Russia state channel uses video game footage to illustrate war in Syria

This video game scene was spliced into a news broadcast.

(CNN)It aired for just a second, but footage purportedly showing a Russian jet attacking a truck in Syria immediately raised suspicions among users of social media Pikabu.

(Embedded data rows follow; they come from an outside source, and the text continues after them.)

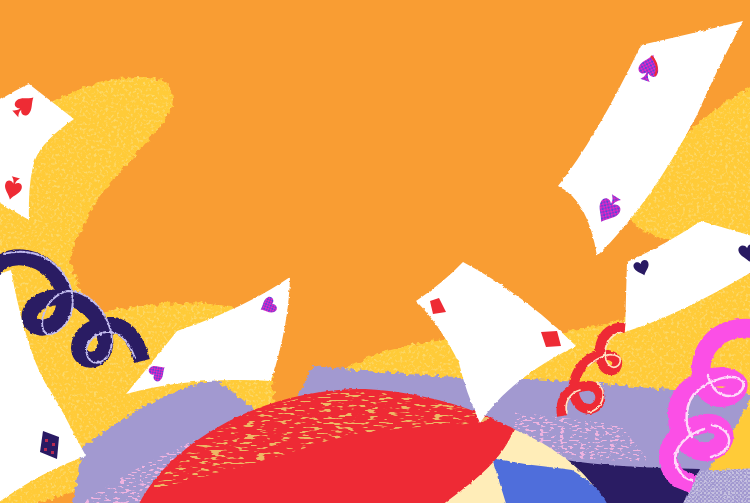
<!DOCTYPE html>
<html lang="en">
<head>
<meta charset="utf-8">
<title>Flying cards and streamers</title>
<style>
:root {
  --orange: #f99d33;
  --yellow: #ffcb38;
  --lilac: #a299d0;
  --red: #ee2b34;
  --cream: #ffedb8;
  --blue: #506edb;
  --navy: #291a63;
  --pink: #fb4fe6;
  --violet: #a52ac0;
  --white: #fff;
}
html, body { margin: 0; overflow: hidden; }
.scene { display: block; width: 750px; height: 503px; background: var(--orange); }
.yellow { fill: var(--yellow); }
.lilac { fill: var(--lilac); }
.red { fill: var(--red); }
.cream { fill: var(--cream); }
.blue { fill: var(--blue); }
.navy { fill: var(--navy); }
.card { fill: var(--white); }
.streamer { fill: none; stroke-linejoin: round; }
.streamer-navy { stroke: var(--navy); stroke-width: 16; }
.streamer-red { stroke: var(--red); stroke-width: 10; }
.streamer-pink { stroke: var(--pink); stroke-width: 19; }
.shine { fill: none; stroke: var(--white); stroke-width: 2; stroke-linecap: round; }
.shine-navy { stroke: #c3bdf0; stroke-dasharray: 7 2 3 2; }
.shine-red { stroke: #ffe3c4; stroke-width: 1.7; }
.shine-pink { stroke: #ffd9fa; stroke-width: 2.5; }
</style>
</head>
<body>
<svg class="scene" viewBox="0 0 750 503" role="img" aria-label="Playing cards and curly streamers flying over colourful hills and a ball">
  <defs>
    <filter id="crayon" x="-5%" y="-5%" width="110%" height="110%">
      <feTurbulence type="fractalNoise" baseFrequency="0.2" numOctaves="2" seed="4" result="noise"/>
      <feDisplacementMap in="SourceGraphic" in2="noise" scale="8" xChannelSelector="R" yChannelSelector="G"/>
    </filter>
    <filter id="soft-edge" x="-10%" y="-10%" width="120%" height="120%">
      <feTurbulence type="fractalNoise" baseFrequency="0.3" numOctaves="1" seed="9" result="noise"/>
      <feDisplacementMap in="SourceGraphic" in2="noise" scale="3" xChannelSelector="R" yChannelSelector="G"/>
    </filter>
    <filter id="yellow-grain" x="-5%" y="-5%" width="110%" height="110%">
      <feTurbulence type="fractalNoise" baseFrequency="0.2" numOctaves="2" seed="4" result="noise"/>
      <feDisplacementMap in="SourceGraphic" in2="noise" scale="8" xChannelSelector="R" yChannelSelector="G" result="shape"/>
      <feTurbulence type="fractalNoise" baseFrequency="0.35" numOctaves="2" seed="12"/>
      <feColorMatrix values="0 0 0 0 0.97  0 0 0 0 0.7  0 0 0 0 0.15  0 4 0 0 -2.1" result="grain"/>
      <feComposite in="grain" in2="shape" operator="in" result="speckle"/>
      <feMerge><feMergeNode in="shape"/><feMergeNode in="speckle"/></feMerge>
    </filter>
    <filter id="gold-strokes" x="0" y="0" width="100%" height="100%">
      <feTurbulence type="fractalNoise" baseFrequency="0.09 0.4" numOctaves="2" seed="7"/>
      <feColorMatrix values="0 0 0 0 0.85  0 0 0 0 0.48  0 0 0 0 0.13  0 12 0 0 -6.9" result="grain"/>
      <feComposite in="grain" in2="SourceAlpha" operator="in"/>
    </filter>
    <filter id="pink-dust" x="0" y="0" width="100%" height="100%">
      <feTurbulence type="fractalNoise" baseFrequency="0.2 0.5" numOctaves="2" seed="3"/>
      <feColorMatrix values="0 0 0 0 0.87  0 0 0 0 0.45  0 0 0 0 0.75  0 14 0 0 -8" result="grain"/>
      <feComposite in="grain" in2="SourceAlpha" operator="in"/>
    </filter>
    <pattern id="violet-weave" width="4" height="4" patternUnits="userSpaceOnUse">
      <rect width="4" height="4" fill="#e526c4"/>
      <rect width="2" height="2" fill="#5748d8"/>
      <rect x="2" y="2" width="2" height="2" fill="#8238d0"/>
    </pattern>
    <pattern id="light-weave" width="4" height="4" patternUnits="userSpaceOnUse">
      <rect width="4" height="4" fill="#a299d0"/>
      <rect width="2" height="2" fill="#c5c0df"/>
      <rect x="2" y="2" width="2" height="2" fill="#b8b1da"/>
    </pattern>
    <path id="heart" d="M0 9C-3 4-9 2-9-4C-9-9-2-10 0-5C2-10 9-9 9-4C9 2 3 4 0 9Z"/>
    <path id="spade" d="M0-14C3-8 10-4 10 2C10 8 4 9 1 5C1 9 3 11 5 13H-5C-3 11-1 9-1 5C-4 9-10 8-10 2C-10-4-3-8 0-14Z"/>
  </defs>

  <g id="yellow-hills" class="yellow" filter="url(#yellow-grain)">
    <path d="M-10 130L50 104C85 82 130 74 155 78C174 82 177 98 168 116C145 150 85 195 70 262L90 314C150 302 215 298 250 313C272 325 272 370 276 420L-10 520Z"/>
    <path d="M760 82C710 106 660 150 627 215C640 235 660 238 690 246L760 240Z"/>
    <path d="M340 371C380 347 430 340 470 336C530 336 580 332 628 318L760 270V480H330Z"/>
  </g>

  <g id="lilac-hills" class="lilac" filter="url(#crayon)">
    <path d="M70 520L82 448C120 418 165 390 212 380C232 388 250 405 262 420L294 404L313 366C370 372 450 378 530 379C600 382 660 391 752 395L710 475L690 520Z"/>
  </g>
  <path d="M82 503C115 480 150 460 195 440L142 503Z" filter="url(#pink-dust)"/>
  <path d="M515 412L620 425L650 462L565 458L514 430Z" filter="url(#pink-dust)"/>

  <g id="lower-right" filter="url(#soft-edge)">
    <path class="yellow" d="M755 400L708 470L755 475Z"/>
    <path class="navy" d="M560 459C600 466 650 468 700 469L682 510H600Z"/>
    <path d="M698 471L755 468V510H680Z" fill="url(#light-weave)"/>
  </g>

  <g id="ball" filter="url(#soft-edge)">
    <path class="cream" d="M513 429C545 442 575 462 592 484L608 510H436L492 456Z"/>
    <path class="blue" d="M492 458C520 464 550 467 572 470C588 480 602 490 610 510H508Z"/>
    <path class="red" d="M136 510C165 445 260 388 365 389C425 392 480 410 514 429C502 462 470 484 438 508Z"/>
  </g>
  <path d="M150 490C200 430 270 392 365 392C425 394 470 408 495 420C470 428 400 422 330 440C270 460 210 475 150 490Z" filter="url(#gold-strokes)"/>

  <g id="cards" class="card" filter="url(#soft-edge)">
    <path d="M-5 103Q15 90 29 84L74 119Q42 141 35 160Q28 180 29 220L-5 200Z"/>
    <path d="M-5 275L11 270C20 320 35 370 50 390C65 415 75 436 86 456Q40 472-5 505Z"/>
    <path d="M126 394Q150 365 177 331Q245 308 290 277Q289 325 271 381Q190 376 126 394Z"/>
    <path d="M416 301Q443 283 463 262Q525 295 576 346Q510 378 480 423Q465 390 459 363Q440 325 416 301Z"/>
    <path d="M641 45Q690 34 743 21Q715 73 697 115Q650 205 597 256Q588 200 558 186Q595 140 641 45Z"/>
    <path d="M627 262Q665 245 701 221L755 237V270Q680 315 625 332Z"/>
  </g>

  <g id="card-suits">
    <g class="red">
      <use href="#spade" transform="translate(24 106) rotate(48) scale(.9)"/>
      <use href="#spade" transform="translate(13 188) rotate(195) scale(.85)"/>
      <path d="M430 301L439 298L446 312L433 314Z"/>
      <path d="M541 332L557 331L561 346L546 347Z"/>
    </g>
    <g class="navy">
      <path d="M43 431L59 437L57 459L40 452Z"/>
      <path d="M45 439h3v3h-3zM52 443h3v3h-3zM44 448h3v3h-3zM51 451h3v3h-3z" fill="#b52952"/>
      <use href="#heart" transform="translate(642 268) rotate(-18) scale(.85)"/>
      <use href="#heart" transform="translate(748 253) rotate(-10)"/>
    </g>
    <g fill="url(#violet-weave)">
      <use href="#spade" transform="translate(649 68) rotate(18)"/>
      <use href="#spade" transform="translate(609 209) rotate(212) scale(1.08)"/>
      <use href="#heart" transform="translate(268 306) rotate(65) scale(.9)"/>
      <use href="#heart" transform="translate(158 372) rotate(235) scale(.9)"/>
    </g>
    <path d="M651 56Q660 65 655 76" fill="none" stroke="var(--red)" stroke-width="2"/>
  </g>

  <g id="navy-streamer" filter="url(#soft-edge)">
    <path class="streamer streamer-navy" d="M-8 275C-2 250 45 250 61 285C72 315 52 331 38 327C20 320 32 296 62 297C88 298 108 325 105 346C102 364 80 364 79 348C80 330 98 324 113 325C130 328 138 345 142 361"/>
    <path class="shine shine-navy" d="M4 254C30 247 58 257 70 286C80 315 60 336 47 334C36 328 44 296 68 291C92 291 112 318 112 342C110 366 88 370 86 350C89 337 99 332 109 332C122 332 130 345 135 358"/>
  </g>

  <g id="red-streamer" filter="url(#soft-edge)">
    <path class="streamer streamer-red" d="M625 328C604 326 597 345 601 360C604 374 619 373 617 361C612 350 588 354 579 370C568 389 575 410 591 409C606 405 602 383 585 386C570 388 559 397 562 416"/>
    <path class="shine shine-red" d="M622 332C608 335 603 348 606 360C612 373 622 366 620 358C611 350 597 358 588 366M597 382C609 392 602 411 588 412M580 390C569 393 564 404 567 413"/>
  </g>

  <g id="pink-streamer" filter="url(#soft-edge)">
    <path class="streamer streamer-pink" d="M756 329C718 323 696 350 702 380C708 408 740 397 738 384C728 369 685 378 678 406C674 440 693 455 711 451C733 443 725 419 702 424C674 430 656 456 678 478L693 484"/>
    <path class="shine shine-pink" d="M708 376C716 406 747 397 743 382C735 371 710 380 698 390C684 402 684 425 692 437M712 425C736 430 734 452 711 457M704 429C680 437 668 456 680 472Q684 479 692 480"/>
  </g>
</svg>
</body>
</html>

As it turns out, the short clip is actually from a computer game.
The footage was part of the weekly Voskresnoye Vremya program on state-run Channel One TV. Sunday's edition was a tribute to Russia's armed forces in occasion of Defender of the Fatherland Day, and an entire section was dedicated to Alexander Prokhorenko, a Russian pilot who was posthumously awarded the title of Hero of the Russian Federation.
    Prokhorenko was battling to free the ancient Syrian city of Palmyra, but he found himself surrounded by Islamic militants, so he called in an airstrike on his own position.
      As the video package moves swiftly to show how Su-25s operate in Syria using archive footage, a gun-sight clip that visually appears to be from a video game is edited in.
      A Pikabu user posted a still image of the short footage with the simple comment "Arma 3 on Channel One." Arma 3 is a tactical shooter video game released in 2013. Its developers, Bohemia Interactive, claims it offers "true combat game play in a massive military sandbox." 
      Later, Channel One acknowledged the mistake in a statement to radio station Govorit Moskva, claiming the editor wrongly used a clip from a previous story on computer games:
      "The use of this shot was a mistake made by the editor who took it from the archive. Earlier this frame was used in a package about computer games," the statement reads.
      Users on Pikabu -- which some call the Russian equivalent of Reddit -- started debating about the spectacular blunder and whether it was intentional.
      DildaN3 wrote: "This shot wasn't needed there at all, it appears only for a fraction of a second, it doesn't have any meaning. Why did they add it in? Maybe it is a hidden message from the employees of Channel One? Like: 'They are making us do this, help!'?"
        Another user pointed out that it's not the first time it happened.
        Last November, the Russian Defense Ministry claimed the US is supporting the Islamic State, using a number of aerial images to support its stance. The pictures turned out to be from a 2015 promotional video for a gunship simulator video game.